-- WHAT IS BEING ASKED --
Repeat the records in full and exactly, omitting pictures.
PROVIDED MATERIAL Start Marker
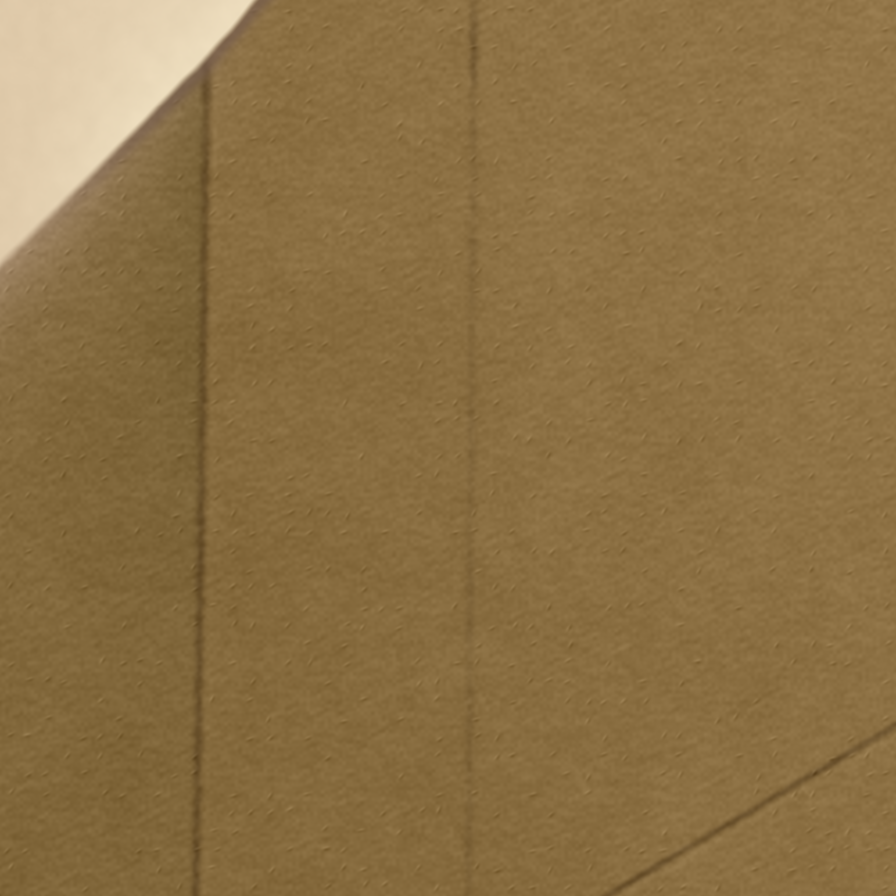
A WebGL 1 fragment shader for this texture:

```glsl
precision highp float;
// Folded brown card with a pale sheet showing past its cut upper left corner.
// Soft gradients shade the panels, distances to lines give the creases and
// the cut edge, and layered value noise gives the mottled grain and flecks.
uniform vec2 u_resolution;

const vec3 CARD = vec3(0.512, 0.405, 0.228);
const vec3 CARD_LIGHT = vec3(0.578, 0.465, 0.288);
const vec3 CARD_DARK = vec3(0.465, 0.378, 0.210);
const vec3 SHEET = vec3(0.872, 0.788, 0.662);
const vec3 SHEET_BRIGHT = vec3(0.930, 0.868, 0.745);
const vec3 HAZE = vec3(0.655, 0.550, 0.440);
const vec3 FRINGE = vec3(0.440, 0.345, 0.300);
const vec3 CREASE_INK = vec3(0.310, 0.220, 0.100);

const vec2 CUT_LEFT = vec2(0.0, 0.703);
const vec2 CUT_KINK = vec2(0.233, 0.938);
const vec2 CUT_TOP = vec2(0.286, 1.0);
const vec2 FOLD_A_LOW = vec2(0.2190, 0.0);
const vec2 FOLD_A_HIGH = vec2(0.2310, 0.938);
const vec2 FOLD_B_LOW = vec2(0.5230, 0.0);
const vec2 FOLD_B_HIGH = vec2(0.5290, 1.0);
const vec2 FOLD_C_LOW = vec2(0.677, 0.0);
const vec2 FOLD_C_HIGH = vec2(1.0, 0.190);
const float FOLD_WIDTH = 0.0052;
const float GRAIN = 0.058;
const float FLECK = 0.050;

float hash(vec2 p) {
  vec3 q = fract(vec3(p.xyx) * 0.1031);
  q += dot(q, q.yzx + 33.33);
  return fract((q.x + q.y) * q.z);
}

float noise(vec2 p) {
  vec2 i = floor(p);
  vec2 f = fract(p);
  f = f * f * (3.0 - 2.0 * f);
  float low = mix(hash(i), hash(i + vec2(1.0, 0.0)), f.x);
  float high = mix(hash(i + vec2(0.0, 1.0)), hash(i + vec2(1.0)), f.x);
  return mix(low, high, f.y);
}

float fbm(vec2 p) {
  float sum = 0.0;
  float amp = 0.5;
  for (int i = 0; i < 4; i++) {
    sum += amp * noise(p);
    p = mat2(1.6, 1.2, -1.2, 1.6) * p + 7.3;
    amp *= 0.5;
  }
  return sum / 0.9375;
}

// Signed distance to the line through a and b, positive on its left.
float side(vec2 p, vec2 a, vec2 b) {
  vec2 d = normalize(b - a);
  return d.x * (p.y - a.y) - d.y * (p.x - a.x);
}

float ridge(float d, float width) {
  return exp(-d * d / (width * width));
}

vec3 cardColor(vec2 p, float foldA) {
  float light = smoothstep(0.15, 0.95, p.x) * 0.50 + smoothstep(0.1, 1.0, p.y) * 0.40;
  vec3 col = mix(CARD, CARD_LIGHT, light);
  // The left panel leans into shade, deepest beside its fold.
  float leftPanel = smoothstep(-0.005, 0.006, foldA);
  float shade = 0.25 + 0.60 * exp(-foldA * 11.0) * smoothstep(0.15, 0.65, p.y);
  col = mix(col, CARD_DARK, leftPanel * clamp(shade, 0.0, 1.0));
  return col + (fbm(p * 8.0) - 0.5) * 0.030;
}

// Mottled clumps, a fine tooth and a light slanted relief.
float paperGrain(vec2 p) {
  vec2 q = mat2(0.88, -0.47, 0.47, 0.88) * p * vec2(110.0, 180.0);
  float relief = noise(q) - noise(q + vec2(0.35, 0.7));
  float tooth = noise(p * 250.0) - 0.5;
  return 0.50 * relief + 0.55 * tooth + 0.60 * (fbm(p * 46.0) - 0.5);
}

// Sparse short fibres, each a lit stroke with a dark one beneath.
float flecks(vec2 p) {
  vec2 q = p * 48.0;
  vec2 cell = floor(q);
  float pick = hash(cell + 17.0);
  vec2 d = fract(q) - 0.35 - 0.3 * vec2(hash(cell + 3.0), hash(cell + 9.0));
  float a = 0.2 + 0.9 * hash(cell + 5.0);
  d = vec2(cos(a) * d.x + sin(a) * d.y, cos(a) * d.y - sin(a) * d.x);
  float span = ridge(d.x, 0.20);
  return step(0.70, pick) * span * (ridge(d.y - 0.05, 0.07) - ridge(d.y + 0.07, 0.08));
}

void main() {
  vec2 p = gl_FragCoord.xy / u_resolution;
  float pixel = 1.0 / min(u_resolution.x, u_resolution.y);
  float wobble = (noise(p * 110.0) - 0.5) * 0.0030;
  float cut = min(side(p, CUT_LEFT, CUT_KINK), side(p, CUT_KINK, CUT_TOP));
  cut += (noise(p * 35.0) - 0.5) * 0.002;
  float foldA = side(p, FOLD_A_LOW, FOLD_A_HIGH) + wobble;
  float foldB = side(p, FOLD_B_LOW, FOLD_B_HIGH) + wobble;
  float foldC = side(p, FOLD_C_LOW, FOLD_C_HIGH) + wobble * 0.6;

  vec3 col = cardColor(p, foldA);

  // Pale haze under the cut, strongest at the far left.
  float depth = max(-cut, 0.0);
  float haze = exp(-depth / 0.042) * mix(0.90, 0.30, smoothstep(0.05, 0.24, p.x));
  col = mix(col, HAZE, haze * smoothstep(0.34, 0.22, p.x));

  // Soft creases with slowly varying ink.
  float patchy = smoothstep(0.2, 0.8, fbm(p * vec2(8.0, 40.0)));
  float belowCut = smoothstep(0.945, 0.92, p.y);
  float inkA = ridge(foldA, FOLD_WIDTH) * mix(0.40, 0.60, patchy) * belowCut;
  float topB = smoothstep(0.89, 0.93, p.y) * smoothstep(1.02, 0.95, p.y);
  float inkB = ridge(foldB, FOLD_WIDTH) * mix(0.10 + 0.12 * patchy, 0.40, topB);
  float inkC = ridge(foldC, FOLD_WIDTH * 0.80) * mix(0.40, 0.58, patchy);
  col = mix(col, CREASE_INK, clamp(inkA + inkB + inkC, 0.0, 1.0));
  col += 0.010 * ridge(foldA + 0.011, 0.005) * belowCut + 0.022 * ridge(foldC + 0.009, 0.004);
  col += paperGrain(p) * GRAIN + flecks(p) * FLECK;

  // Bright sheet beyond the cut, with a dusky fringe along the edge.
  vec3 sheet = mix(SHEET, SHEET_BRIGHT, exp(-max(cut, 0.0) / 0.10) * smoothstep(-0.05, 0.18, p.x));
  sheet += (fbm(p * 60.0) - 0.5) * 0.025;
  col = mix(col, FRINGE, 0.60 * ridge(cut + 0.006, 0.009) * smoothstep(0.02, 0.20, p.x));
  float blur = max(mix(0.0065, 0.0045, smoothstep(0.0, 0.2, p.x)), pixel);
  col = mix(col, sheet, smoothstep(-blur, blur, cut));

  gl_FragColor = vec4(clamp(col, 0.0, 1.0), 1.0);
}
```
PROVIDED MATERIAL End Marker
-- OUTPUT --
A WebGL 1 fragment shader for this texture:

```glsl
precision highp float;
// Folded brown card with a pale sheet showing past its cut upper left corner.
// Soft gradients shade the panels, distances to lines give the creases and
// the cut edge, and layered value noise gives the mottled grain and flecks.
uniform vec2 u_resolution;

const vec3 CARD = vec3(0.512, 0.405, 0.228);
const vec3 CARD_LIGHT = vec3(0.578, 0.465, 0.288);
const vec3 CARD_DARK = vec3(0.465, 0.378, 0.210);
const vec3 SHEET = vec3(0.872, 0.788, 0.662);
const vec3 SHEET_BRIGHT = vec3(0.930, 0.868, 0.745);
const vec3 HAZE = vec3(0.655, 0.550, 0.440);
const vec3 FRINGE = vec3(0.440, 0.345, 0.300);
const vec3 CREASE_INK = vec3(0.310, 0.220, 0.100);

const vec2 CUT_LEFT = vec2(0.0, 0.703);
const vec2 CUT_KINK = vec2(0.233, 0.938);
const vec2 CUT_TOP = vec2(0.286, 1.0);
const vec2 FOLD_A_LOW = vec2(0.2190, 0.0);
const vec2 FOLD_A_HIGH = vec2(0.2310, 0.938);
const vec2 FOLD_B_LOW = vec2(0.5230, 0.0);
const vec2 FOLD_B_HIGH = vec2(0.5290, 1.0);
const vec2 FOLD_C_LOW = vec2(0.677, 0.0);
const vec2 FOLD_C_HIGH = vec2(1.0, 0.190);
const float FOLD_WIDTH = 0.0052;
const float GRAIN = 0.058;
const float FLECK = 0.050;

float hash(vec2 p) {
  vec3 q = fract(vec3(p.xyx) * 0.1031);
  q += dot(q, q.yzx + 33.33);
  return fract((q.x + q.y) * q.z);
}

float noise(vec2 p) {
  vec2 i = floor(p);
  vec2 f = fract(p);
  f = f * f * (3.0 - 2.0 * f);
  float low = mix(hash(i), hash(i + vec2(1.0, 0.0)), f.x);
  float high = mix(hash(i + vec2(0.0, 1.0)), hash(i + vec2(1.0)), f.x);
  return mix(low, high, f.y);
}

float fbm(vec2 p) {
  float sum = 0.0;
  float amp = 0.5;
  for (int i = 0; i < 4; i++) {
    sum += amp * noise(p);
    p = mat2(1.6, 1.2, -1.2, 1.6) * p + 7.3;
    amp *= 0.5;
  }
  return sum / 0.9375;
}

// Signed distance to the line through a and b, positive on its left.
float side(vec2 p, vec2 a, vec2 b) {
  vec2 d = normalize(b - a);
  return d.x * (p.y - a.y) - d.y * (p.x - a.x);
}

float ridge(float d, float width) {
  return exp(-d * d / (width * width));
}

vec3 cardColor(vec2 p, float foldA) {
  float light = smoothstep(0.15, 0.95, p.x) * 0.50 + smoothstep(0.1, 1.0, p.y) * 0.40;
  vec3 col = mix(CARD, CARD_LIGHT, light);
  // The left panel leans into shade, deepest beside its fold.
  float leftPanel = smoothstep(-0.005, 0.006, foldA);
  float shade = 0.25 + 0.60 * exp(-foldA * 11.0) * smoothstep(0.15, 0.65, p.y);
  col = mix(col, CARD_DARK, leftPanel * clamp(shade, 0.0, 1.0));
  return col + (fbm(p * 8.0) - 0.5) * 0.030;
}

// Mottled clumps, a fine tooth and a light slanted relief.
float paperGrain(vec2 p) {
  vec2 q = mat2(0.88, -0.47, 0.47, 0.88) * p * vec2(110.0, 180.0);
  float relief = noise(q) - noise(q + vec2(0.35, 0.7));
  float tooth = noise(p * 250.0) - 0.5;
  return 0.50 * relief + 0.55 * tooth + 0.60 * (fbm(p * 46.0) - 0.5);
}

// Sparse short fibres, each a lit stroke with a dark one beneath.
float flecks(vec2 p) {
  vec2 q = p * 48.0;
  vec2 cell = floor(q);
  float pick = hash(cell + 17.0);
  vec2 d = fract(q) - 0.35 - 0.3 * vec2(hash(cell + 3.0), hash(cell + 9.0));
  float a = 0.2 + 0.9 * hash(cell + 5.0);
  d = vec2(cos(a) * d.x + sin(a) * d.y, cos(a) * d.y - sin(a) * d.x);
  float span = ridge(d.x, 0.20);
  return step(0.70, pick) * span * (ridge(d.y - 0.05, 0.07) - ridge(d.y + 0.07, 0.08));
}

void main() {
  vec2 p = gl_FragCoord.xy / u_resolution;
  float pixel = 1.0 / min(u_resolution.x, u_resolution.y);
  float wobble = (noise(p * 110.0) - 0.5) * 0.0030;
  float cut = min(side(p, CUT_LEFT, CUT_KINK), side(p, CUT_KINK, CUT_TOP));
  cut += (noise(p * 35.0) - 0.5) * 0.002;
  float foldA = side(p, FOLD_A_LOW, FOLD_A_HIGH) + wobble;
  float foldB = side(p, FOLD_B_LOW, FOLD_B_HIGH) + wobble;
  float foldC = side(p, FOLD_C_LOW, FOLD_C_HIGH) + wobble * 0.6;

  vec3 col = cardColor(p, foldA);

  // Pale haze under the cut, strongest at the far left.
  float depth = max(-cut, 0.0);
  float haze = exp(-depth / 0.042) * mix(0.90, 0.30, smoothstep(0.05, 0.24, p.x));
  col = mix(col, HAZE, haze * smoothstep(0.34, 0.22, p.x));

  // Soft creases with slowly varying ink.
  float patchy = smoothstep(0.2, 0.8, fbm(p * vec2(8.0, 40.0)));
  float belowCut = smoothstep(0.945, 0.92, p.y);
  float inkA = ridge(foldA, FOLD_WIDTH) * mix(0.40, 0.60, patchy) * belowCut;
  float topB = smoothstep(0.89, 0.93, p.y) * smoothstep(1.02, 0.95, p.y);
  float inkB = ridge(foldB, FOLD_WIDTH) * mix(0.10 + 0.12 * patchy, 0.40, topB);
  float inkC = ridge(foldC, FOLD_WIDTH * 0.80) * mix(0.40, 0.58, patchy);
  col = mix(col, CREASE_INK, clamp(inkA + inkB + inkC, 0.0, 1.0));
  col += 0.010 * ridge(foldA + 0.011, 0.005) * belowCut + 0.022 * ridge(foldC + 0.009, 0.004);
  col += paperGrain(p) * GRAIN + flecks(p) * FLECK;

  // Bright sheet beyond the cut, with a dusky fringe along the edge.
  vec3 sheet = mix(SHEET, SHEET_BRIGHT, exp(-max(cut, 0.0) / 0.10) * smoothstep(-0.05, 0.18, p.x));
  sheet += (fbm(p * 60.0) - 0.5) * 0.025;
  col = mix(col, FRINGE, 0.60 * ridge(cut + 0.006, 0.009) * smoothstep(0.02, 0.20, p.x));
  float blur = max(mix(0.0065, 0.0045, smoothstep(0.0, 0.2, p.x)), pixel);
  col = mix(col, sheet, smoothstep(-blur, blur, cut));

  gl_FragColor = vec4(clamp(col, 0.0, 1.0), 1.0);
}
```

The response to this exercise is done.